“Unfortunately, Bitcoin went into a downward trend around January. This trend combined with the heavily rising difficulty around April and May reduced mining outputs even further. As a result, some user contracts are now mining less than the daily maintenance fee requires to be covered, and thus they entered the 60 days grace period, after which open-ended contracts will get terminated.”Moreover, according to The Next Web:
“It was reported around a month ago that one of Genesis Mining’s main competitors, HashFlare, was experiencing similar problems, and subsequently began terminating unprofitable Bitcoin contracts, Litecoin, Ether and Dash were unaffected. However, at the time it was reported that Genesis remained profitable.

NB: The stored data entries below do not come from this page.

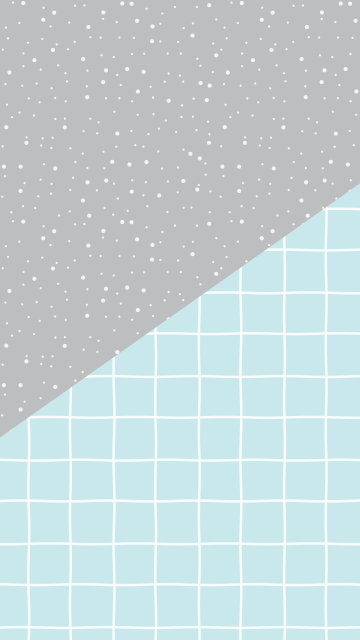
A Shadertoy shader for this background:

```glsl
const vec3 GREY = vec3(0.74, 0.745, 0.75);
const vec3 AQUA = vec3(0.79, 0.91, 0.925);
const vec3 LINE_WHITE = vec3(0.975, 0.99, 0.995);
const vec3 DOT_WHITE = vec3(0.955, 0.955, 0.96);

float hash(vec2 p) {
    return fract(sin(dot(p, vec2(127.1, 311.7))) * 43758.5453);
}

// Smooth coverage of a shape from its signed distance
float coverage(float dist, float pixel) {
    return clamp(0.5 - dist / pixel, 0.0, 1.0);
}

// Distance to a family of wavy parallel lines; every other one is shifted
float wavyLines(float across, float along, float start, float pitch, float oddShift) {
    float index = round((across - start) / pitch);
    float wobble = 0.0012 * sin(along * 26.0 + index * 2.1);
    float centre = start + index * pitch + oddShift * mod(index, 2.0);
    return abs(across - centre - wobble);
}

float gridDistance(vec2 p, float halfWidth) {
    float vertical = wavyLines(p.x, p.y, 0.0799, 0.1184, -0.0028);
    float horizontal = wavyLines(p.y, p.x, 0.0347, 0.1162, 0.0028);
    return min(vertical, horizontal) - halfWidth;
}

// Distance to one jittered dot per cell, repeating after a tile of cells
float speckleDistance(vec2 p, float tileSize, float cellCount) {
    float cellSize = tileSize / cellCount;
    vec2 cell = mod(floor(p / cellSize), cellCount);
    vec2 jitter = vec2(hash(cell), hash(cell + 37.4));
    vec2 centre = mix(vec2(0.14), vec2(0.86), jitter);
    float radius = hash(cell + 71.8) > 0.7 ? 0.0057 : 0.0030;
    return length(fract(p / cellSize) - centre) * cellSize - radius;
}

// Distance to the half plane above a sloping edge
float aboveEdge(vec2 p, float leftHeight, float slope) {
    return (leftHeight + slope * p.x - p.y) / sqrt(1.0 + slope * slope);
}

void mainImage(out vec4 fragColor, in vec2 fragCoord) {
    vec2 p = fragCoord / iResolution.x;
    float pixel = 1.0 / iResolution.x;

    // Lower part: white grid on aqua
    float grid = coverage(gridDistance(p, 0.0034), pixel);
    vec3 lower = mix(AQUA, LINE_WHITE, grid);

    // Upper part: pale speckles on grey
    float speckles = coverage(speckleDistance(p, 0.607, 14.0), pixel);
    vec3 upper = mix(GREY, DOT_WHITE, speckles);

    // Diagonal split
    float split = coverage(aboveEdge(p, 0.5625, 0.706), pixel);
    fragColor = vec4(mix(lower, upper, split), 1.0);
}
```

It seems this is no longer the case.”See more for yourself, here. Now what happens? Those who had smaller contracts are now without service and it’s unlikely that they will be able to resume service anytime soon either. As Bitcoin’s value falls, the difficulty of mining increases, as is the cost to mine through growing costs for hardware and energy bills. The industry and becoming less and less cost effective. Moreover, the depleting amount of ‘mineable’ Bitcoin means that eventually, the entire industry will become redundant. Of course, other cryptocurrencies can still be mined but for Bitcoin specifically, more projects like this one will see an end of the line soon enough. That is unless the price of Bitcoin manages to skyrocket past the expenses involved in buying running and maintaining mining equipment. If the value of Bitcoin jumps up faster than the price of energy bills, perhaps we will see a change in the climate here. For now though, users who carried out small mining projects within Genesis Mining are no longer able to do so.